This graphic represents general ranges of gypsy moth life stage development for Minnesota. Cooler seasonal temperatures and/or more northerly latitudes can cause a clockwise shift of these ranges. For example, in northeast Minnesota, eggs may never reach 100% emergence and adults may appear into October.
Eggs are laid in a fuzzy, tan-colored mass. The egg mass contains 500-1,000 eggs and is about the size of a quarter. Eggs are laid during late summer and hatch the following spring when the weather is right. Egg masses can be found on living and/or inanimate objects, including nursery stock, logs, roof eaves, in wheel wells or outdoor household articles like firewood and lawn chairs.
The caterpillar hatches from the egg and grows to a length of 2½ inches as it matures. Its body is covered with hairs to protect it from predators including curious humans. Be careful - if you touch it your skin might get irritated! Along its back the caterpillar has five pairs of blue spots near the head, followed by six pairs of red spots. It actively feeds on plant foliage from late spring through mid-summer, when it develops into a pupa.
The pupa is an immobile stage of this insect's life. Though it appears inactive, it is very busy inside transforming from a caterpillar into an adult moth. Found mid-summer, it is dark reddish-brown, leathery in appearance, and often tethered to an object with silk strands. It can range in size from ¾ inch to 1½ inches long.
The adult female moth is white with brown jagged markings on her wings. Her wingspread ranges from 1 to 2 inches but she cannot fly because her body is so large and heavy with eggs. She releases a pungent sex attractant (pheromone) that only the male moths can smell so they can fly to her and mate. The female produces one egg mass and dies.
The adult male moth has feathery (plumed) antennae that are so sensitive they can "smell" a female a mile away. His body can be light beige to dark brown with black jagged bands on brown forewings. His wingspread ranges from only ¾ to 1½ inches yet he is a strong flyer and capable of mating with several females. Adult moths are typically active from late summer through early fall.
As animals and plants interact with each other over millennia, they develop mechanisms to increase their chances of survival. For example, the gypsy moth caterpillar is so hairy that birds and rodents think twice about eating it as they may end up with irritated skin around their eyes and mouths. Nevertheless, some predators will take that risk in order to have a bite to eat.
Another example is the behavior of the moth. The caterpillars are most active at night, dining on leaves by moonlight. They rest in a sheltered area during the day to avoid being attacked by birds.
Birds are just one problem though. The white-footed mouse is a rodent that eats gypsy moth caterpillars and pupae on and near the ground while they are resting. Mouse predation may be a very important factor in keeping small gypsy moth populations from getting bigger.
Smaller enemies include a number of tiny parasitic wasps and flies whose larvae feed on gypsy moth eggs or caterpillars.
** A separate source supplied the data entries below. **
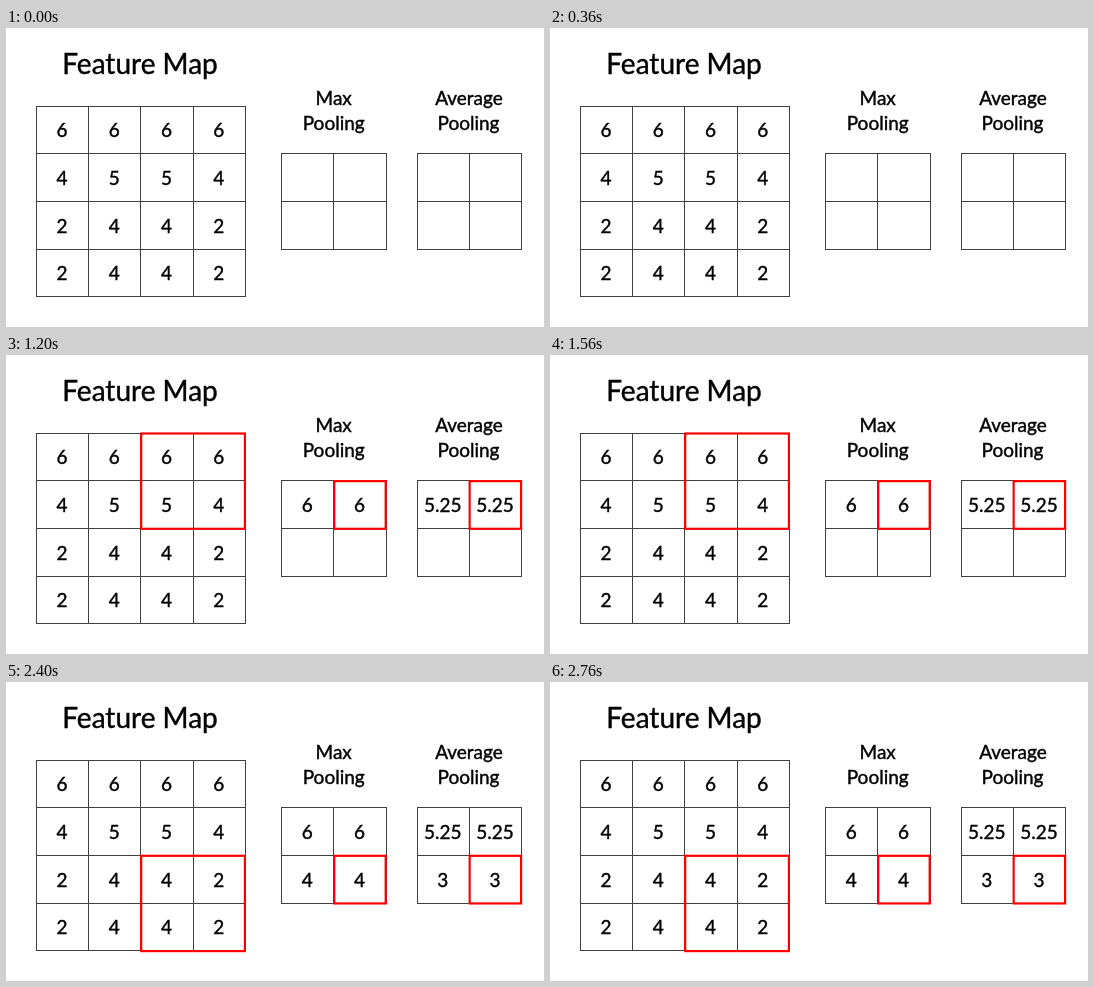
Recreate the animation shown at these times as an HTML page with a canvas. Size 538 by 299 pixels, loop 3000 ms.

```html
<!DOCTYPE html>
<html lang="en">
<head>
<meta charset="utf-8">
<title>Max and average pooling</title>
<style>
html, body { margin: 0; width: 100%; height: 100%; overflow: hidden; background: #fff; }
canvas { display: block; }
</style>
</head>
<body>
<canvas id="stage" width="538" height="299"></canvas>
<script>
const ctx = document.getElementById('stage').getContext('2d');
const CELL_W = 52.25, CELL_H = 47.65, STEP = 600, STEPS = 5;
const map = [[6, 6, 6, 6], [4, 5, 5, 4], [2, 4, 4, 2], [2, 4, 4, 2]];
const feature = { x: 30.3, y: 78.1, size: 4 };
const outputs = [
  { x: 275.6, y: 125.75, size: 2, pool: v => Math.max(...v) },
  { x: 411, y: 125.75, size: 2, pool: v => v.reduce((a, b) => a + b) / v.length }
];

// A hairline outline gives the regular weight a slightly heavier look.
function text(value, x, y, size = 19) {
  ctx.font = `${size}px Lato, sans-serif`;
  ctx.strokeStyle = '#000';
  ctx.lineWidth = 0.4;
  ctx.fillText(value, x, y);
  ctx.strokeText(value, x, y);
}

function grid({ x, y, size }) {
  const px = i => Math.floor(x + i * CELL_W) + 0.5;
  const py = i => Math.floor(y + i * CELL_H) + 0.5;
  ctx.strokeStyle = '#404040';
  ctx.lineWidth = 1;
  ctx.beginPath();
  for (let i = 0; i <= size; i++) {
    ctx.moveTo(px(i), py(0) - 0.5);
    ctx.lineTo(px(i), py(size) + 0.5);
    ctx.moveTo(px(0) - 0.5, py(i));
    ctx.lineTo(px(size) + 0.5, py(i));
  }
  ctx.stroke();
}

function cellText(g, col, row, value) {
  text(value, g.x + (col + 0.5) * CELL_W - 0.4, g.y + (row + 0.5) * CELL_H + 7.4);
}

function highlight(g, col, row, span) {
  ctx.strokeStyle = '#f00';
  ctx.lineWidth = 2.2;
  ctx.strokeRect(g.x + col * CELL_W + 0.4, g.y + row * CELL_H + 0.4, span * CELL_W - 0.8, span * CELL_H);
}

function draw(step) {
  ctx.fillStyle = '#fff';
  ctx.fillRect(0, 0, 538, 299);
  ctx.fillStyle = '#000';
  ctx.textAlign = 'center';
  ctx.lineJoin = 'miter';
  text('Feature Map', 134, 45.7, 28);
  text('Max', 327.7, 77);
  text('Pooling', 327.7, 102);
  text('Average', 463, 77);
  text('Pooling', 462.5, 102);

  [feature, ...outputs].forEach(grid);
  map.forEach((line, row) => line.forEach((v, col) => cellText(feature, col, row, v)));

  for (let i = 0; i < step; i++) {
    const col = i % 2, row = i >> 1;
    const block = map.slice(row * 2, row * 2 + 2).flatMap(r => r.slice(col * 2, col * 2 + 2));
    for (const out of outputs) cellText(out, col, row, out.pool(block));
    if (i === step - 1) {
      highlight(feature, col * 2, row * 2, 2);
      for (const out of outputs) highlight(out, col, row, 1);
    }
  }
}

function tick() {
  draw(Math.floor(performance.now() / STEP) % STEPS);
  requestAnimationFrame(tick);
}
tick();
</script>
</body>
</html>
```
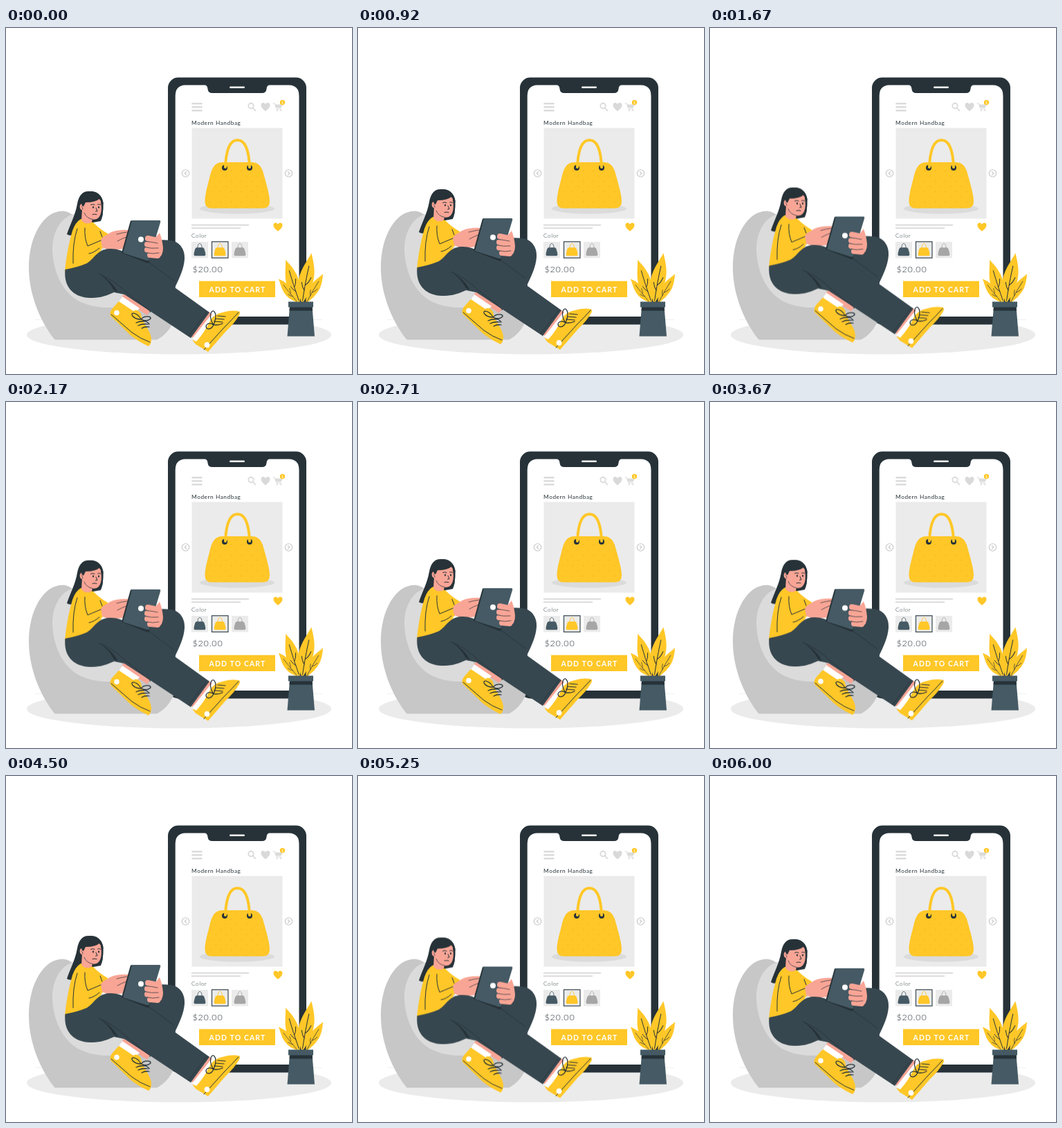
An HTML page that plays this animation: 500 by 500 pixels, repeating every 6.04 s.

```html
<!DOCTYPE html>
<html lang="en">
<head>
<meta charset="utf-8">
<title>Handbag shop</title>
<style>
  html, body { margin: 0; width: 100%; height: 100%; overflow: hidden; background: #fff; }
  svg { display: block; width: 100%; height: 100%; }
  text { font-family: Lato, sans-serif; fill: #263238; letter-spacing: .55px; }
  .yellow { fill: #ffc727; }
  .dark { fill: #263238; }
  .slate { fill: #455a64; }
  .pants { fill: #37474f; }
  .skin { fill: #f8a596; }
  .light { fill: #ebebeb; }
  .grey { fill: #dbdbdb; }
  .white { fill: #fff; }
  .line { fill: none; stroke: #263238; stroke-width: 1; stroke-linecap: round; stroke-linejoin: round; }
  .fine { stroke-width: .7; }
  .lace { stroke-width: 1.25; }
  .soft { fill: none; stroke: #c7c7c7; stroke-width: 1.1; stroke-linecap: round; stroke-linejoin: round; }
  .person { animation: breathe 3.02s linear infinite alternate; }
  @keyframes breathe { to { transform: translateY(-10px); } }
</style>
</head>
<body>
<svg viewBox="0 0 500 500">
  <defs>
    <pattern id="dots" width="15" height="15" patternUnits="userSpaceOnUse">
      <circle cx="3" cy="4" r=".6" fill="#e2aa1e"/>
      <circle cx="10.5" cy="11.5" r=".6" fill="#e2aa1e"/>
    </pattern>
    <path id="bag" d="M313 194H355C368 194 371 205 374 217C378 232 381 242 381 251Q381 260.500 371 260.500H297Q287.500 260.500 287.500 251C287.500 242 290 232 294 217C297 205 300 194 313 194Z"/>
    <path id="handle" d="M317 201C318 176 324 162 334.500 162S351 176 352 201" fill="none"/>
    <g id="mini">
      <use href="#bag" stroke="none"/>
      <use href="#handle" stroke-width="5"/>
    </g>
    <path id="heart" d="M0 6C-4 3-6.500 0-6.500-2.800C-6.500-6.800-1.500-7.400 0-3.800C1.500-7.400 6.500-6.800 6.500-2.800C6.500 0 4 3 0 6Z"/>
    <g id="leaf">
      <path class="yellow" d="M0 2C-5-8-12-18-11-35C-10-50-4-60 0-73C6-60 11-48 10-34C9-18 4-8 0 2Z"/>
      <path class="line" d="M0-3Q-1-30 0-54M0-18Q-4-22-6-29M0-26Q4-30 6-38"/>
    </g>
  </defs>

  <path d="M42 421.500H457" stroke="#ebebeb" stroke-width=".7"/>
  <ellipse class="light" cx="250" cy="443.500" rx="220" ry="28"/>

  <!-- phone -->
  <rect class="dark" x="234" y="71.500" width="200" height="357" rx="15"/>
  <path class="white" d="M259 82.500H287Q291 82.500 291.500 88Q292 94 298 94H370Q376 94 376.500 88Q377 82.500 381 82.500H409Q423.500 83 423.500 98V403Q423.500 417 409 417H259Q244.700 417 244.700 403V98Q244.700 83 259 82.500Z"/>
  <rect class="white" x="323" y="84.500" width="22" height="2.400" rx="1.200"/>

  <!-- toolbar -->
  <g fill="none" stroke="#dbdbdb" stroke-linecap="round" stroke-linejoin="round">
    <path d="M269.500 109.200H282.500M269.500 114.200H282.500M269.500 119.200H282.500" stroke-width="2.500"/>
    <g stroke-width="1.900">
      <circle cx="354" cy="112.500" r="3.700"/>
      <path d="M357 115.500L360.300 119.300"/>
    </g>
    <path d="M386 109H388.500L391 117H398"/>
    <path d="M389.300 111H399L397.300 115H390.500Z" fill="#dbdbdb"/>
    <circle cx="391.700" cy="119" r=".8"/><circle cx="397" cy="119" r=".8"/>
  </g>
  <use href="#heart" x="375" y="114.200" fill="#d9d9d9"/>
  <circle class="yellow" cx="399.500" cy="107.600" r="3.700"/>
  <text x="399.700" y="109.700" text-anchor="middle" style="font-size:5.500px;fill:#fff;letter-spacing:0;font-weight:bold">1</text>

  <!-- product -->
  <text x="268" y="140" font-size="8.300">Modern Handbag</text>
  <rect class="light" x="268.500" y="144.500" width="131" height="131"/>
  <ellipse class="grey" cx="334" cy="261" rx="54" ry="7.500"/>
  <use href="#bag" class="yellow"/>
  <use href="#bag" fill="url(#dots)"/>
  <circle class="dark" cx="316" cy="202" r="4"/>
  <circle class="dark" cx="352" cy="202" r="4"/>
  <use href="#handle" stroke="#ffc727" stroke-width="4" stroke-linecap="round"/>
  <g class="soft">
    <circle cx="259.500" cy="210" r="5.200"/><path d="M260.700 207.700L258.200 210L260.700 212.300"/>
    <circle cx="408.500" cy="210" r="5.200"/><path d="M407.300 207.700L409.800 210L407.300 212.300"/>
  </g>
  <rect class="grey" x="268" y="283.700" width="83" height="2"/>
  <rect class="grey" x="268" y="288.200" width="71" height="2"/>
  <use href="#heart" x="393" y="287.800" class="yellow"/>

  <text x="268" y="303" font-size="8.300" font-weight="300">Color</text>
  <rect class="light" x="268" y="309" width="24" height="23.500"/>
  <rect class="light" x="297.500" y="308.800" width="23.500" height="23.500" stroke="#37474f" stroke-width="1.200"/>
  <rect class="light" x="326" y="309" width="24" height="23.500"/>
  <use href="#mini" fill="#455a64" stroke="#455a64" transform="translate(219.800 282.300) scale(.18)"/>
  <use href="#mini" fill="#ffc727" stroke="#ffc727" transform="translate(249 282.300) scale(.18)"/>
  <use href="#mini" fill="#a6a6a6" stroke="#a6a6a6" transform="translate(277.800 282.300) scale(.18)"/>

  <text x="269.500" y="353" font-size="12.500" font-weight="300" style="letter-spacing:.8px">$20.00</text>
  <rect class="yellow" x="279" y="365.700" width="110" height="23.300"/>
  <text x="334.500" y="381.500" text-anchor="middle" font-size="10.500" font-weight="bold" style="fill:#fff;letter-spacing:1.100px">ADD TO CART</text>

  <!-- plant -->
  <use href="#leaf" transform="translate(424 396) rotate(-18) scale(.88)"/>
  <use href="#leaf" transform="translate(434 397) rotate(30) scale(.66)"/>
  <use href="#leaf" transform="translate(421 396) rotate(-39) scale(.59)"/>
  <use href="#leaf" transform="translate(428 397) rotate(10.500)"/>
  <path class="slate" d="M410 403H442.500L446 445.500H406.500Z"/>
  <path class="dark" d="M410 403H442.500L443 408.500H409.500Z"/>
  <rect class="slate" x="408" y="395.500" width="36" height="8"/>

  <!-- beanbag -->
  <path fill="#c7c7c7" d="M70.500 450.500C52 428 33 388 33 346C33 300 55 264 82 264.500C104 266 119 296 130 330L248 400C246 420 238 440 218 450.500Z"/>
  <path class="grey" d="M99 268.500C78 274 67 295 67 321C68 352 82 384 108 396C130 406 152 405 176 402L150 330C136 313 119 276 99 268.500Z"/>

  <g class="person">
    <!-- far leg -->
    <path class="pants" d="M150 340L205 309Q222 305 238 307C252 309 259 321 258 334C257 348 251 361 243 377L208 411L170 385L186 352Z"/>
    <path class="skin" d="M171 384L208 409L204 415L166 390Z"/>
    <path class="white" d="M168 388L193 405L187 411L163 396Z"/>
    <path class="yellow" d="M163 395L184 409Q190 405 195 413C196 424 209 437 210 449Q210 457 206 460Q191 453 180 444L151 416Q149 411 154 405Z"/>
    <path class="line" d="M152 414L182 440Q194 449 208 454"/>
    <circle class="white" cx="160" cy="411.500" r="3.800"/>
    <path class="line lace" d="M195 421C183 421 179 412 184 412Q191 413 195 421C200 415 210 416 209 420Q204 425 195 421Q203 423 207 428M188 426Q194 423 202 424M191 430Q197 427 205 428M196 434Q201 431 207 432"/>

    <!-- near foot -->
    <path class="skin" d="M293 410L298 414L274 450L267 446Z"/>
    <path class="white" d="M296 415L301 419L278 455L269 449Z"/>
    <path class="yellow" d="M269 450.500L275 453Q287 440 295 423Q301 413 313 411Q327 407 337 409.500Q339 411 337 415Q330 427 318 438L292 468L274 457Z"/>
    <path class="line" d="M336 411Q326 422 315 433L286 465"/>
    <circle class="white" cx="290.500" cy="458" r="3.900"/>
    <path class="line lace" d="M300 429C293 419 295 408 300 409Q306 414 300 429C293 424 287 429 290 434Q296 437 300 429M300 429Q307 430 313 427M301 424L313 425M303 420L315 421M306 416L317 417"/>

    <!-- hair behind -->
    <path class="dark" d="M121 236C110 235 105 243 103 254C100 271 93 283 88 298Q97 304 108 288L126 281L137 279C140 270 141 261 140.500 252C138 242 132 236 121 236Z"/>

    <!-- torso -->
    <path class="yellow" d="M108 276Q100 281 96 293C90 314 87 332 85 352L120 346L135 328L138 319L147 297Q136 291 126 281Z"/>
    <path class="skin" d="M110 262L126 273L124 280Q118 287 109 278Z"/>

    <!-- head -->
    <path class="skin" d="M112 248C118 242 133 243 137 250C139 262 138 273 131 276C121 279 113 271 111 264Q105 261 107 256Q109 252 113 256Z"/>
    <path class="dark" d="M110 257C106 245 114 236 123 236C134 236 141 245 140.500 256Q139 250 136 246Q130 252 115 252L112 258Z"/>
    <path class="dark" d="M138 247Q142.500 262 138 278Q139.500 263 137 250Z"/>
    <ellipse class="dark" cx="126" cy="259" rx="1.100" ry="1.500"/>
    <ellipse class="dark" cx="134" cy="259" rx="1.100" ry="1.500"/>
    <path class="line" d="M122.500 255.500Q125 253.800 128 255.500M132.500 255Q134.500 253.800 136.500 255.300M130 260L132 264.500L129.500 265M125 269.500Q128 268.500 131 269.500"/>
    <path class="line fine" d="M109 258Q111 259 111 262M113 267Q116 275 125 276.500"/>

    <!-- near arm -->
    <path class="skin" d="M136 306L150 296Q161 291 178 292L171 319Q157 321 146 320L135 315Z"/>
    <path class="yellow" d="M116 282Q127 282 138 293L150 299Q141 308 140 318L121 324Q110 313 112 296Z"/>
    <path class="skin" d="M150 297Q141 300 137 306L139 317L152 321Z"/>
    <path class="line" d="M114 289Q113 303 118 315L137 307M136 294L139 302M103 290Q96 311 97 340M120 326Q127 325 135 318"/>
    <path class="line fine" d="M175 295Q167 296 160 298M174 302Q168 304 161 308"/>

    <!-- near leg -->
    <path class="pants" d="M85.500 349Q103 346 117 340C128 333 132 320 149 319Q163 318 177 327L294 411L267 448L208 409L171 385L156 382C141 389 133 390 121 390C98 389 83 375 85.500 349Z"/>
    <path class="dark" d="M134 355Q149 365 156 379L162 382Q154 366 134 355Z"/>
    <path class="line fine" d="M134 355Q154 363 173 381L208 409M290 411L264 445M204 337Q225 352 242 365"/>

    <!-- tablet -->
    <path class="dark" d="M180 278.500L184 278L172 326L208 337L205 340L167 325Z"/>
    <path class="slate" d="M182 278H221.500Q224 278 223 281L207 334Q206 337 203 336L169 325Z"/>
    <circle class="white" cx="195" cy="305.500" r="4"/>

    <!-- far hand -->
    <path class="skin" d="M215 304L222 296Q226 306 227 318Q227 330 219 333L212 330Z"/>
    <path d="M205 304L219 307M204 312.500L220 314M204 320.500L220 321.500M208 328L219 329" stroke="#f8a596" stroke-width="8" stroke-linecap="round"/>
    <path class="line fine" d="M202 308.500Q210 309 219 311M202 317Q210 319 220 318M204 325Q212 327 221 325"/>
  </g>
</svg>
</body>
</html>
```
The adult female protects her eggs from predators by wrapping them in a mat of tiny hairs from her own body. Some of these small insects have been put into service by scientists trying to find a way to control large populations of gypsy moth.
On a microscopic level, a fungal pathogen called Entomophaga maimaiga has been studied and found to provide significant control of gypsy moth outbreaks. Wet conditions during springtime encourage the natural growth of the fungus. Spores from the fungus must be ingested by the caterpillar. Once inside, the spores start growing and eventually kill the caterpillar.
Gypsy moths are susceptible to a virus called NPV. When there are high numbers of caterpillars very close to each other, the virus is easily passed along. The caterpillars get sick and die very quickly, and some outbreaks have been virtually eliminated after NPV is introduced. NPV has been mass produced for control of gypsy moth and is sold under the brand name Gypcheck.
Arrest the Pest
Minnesota Department of Agriculture (MDA), 625 Robert Street N, St. Paul, MN 55155-2538, firstname.lastname@example.org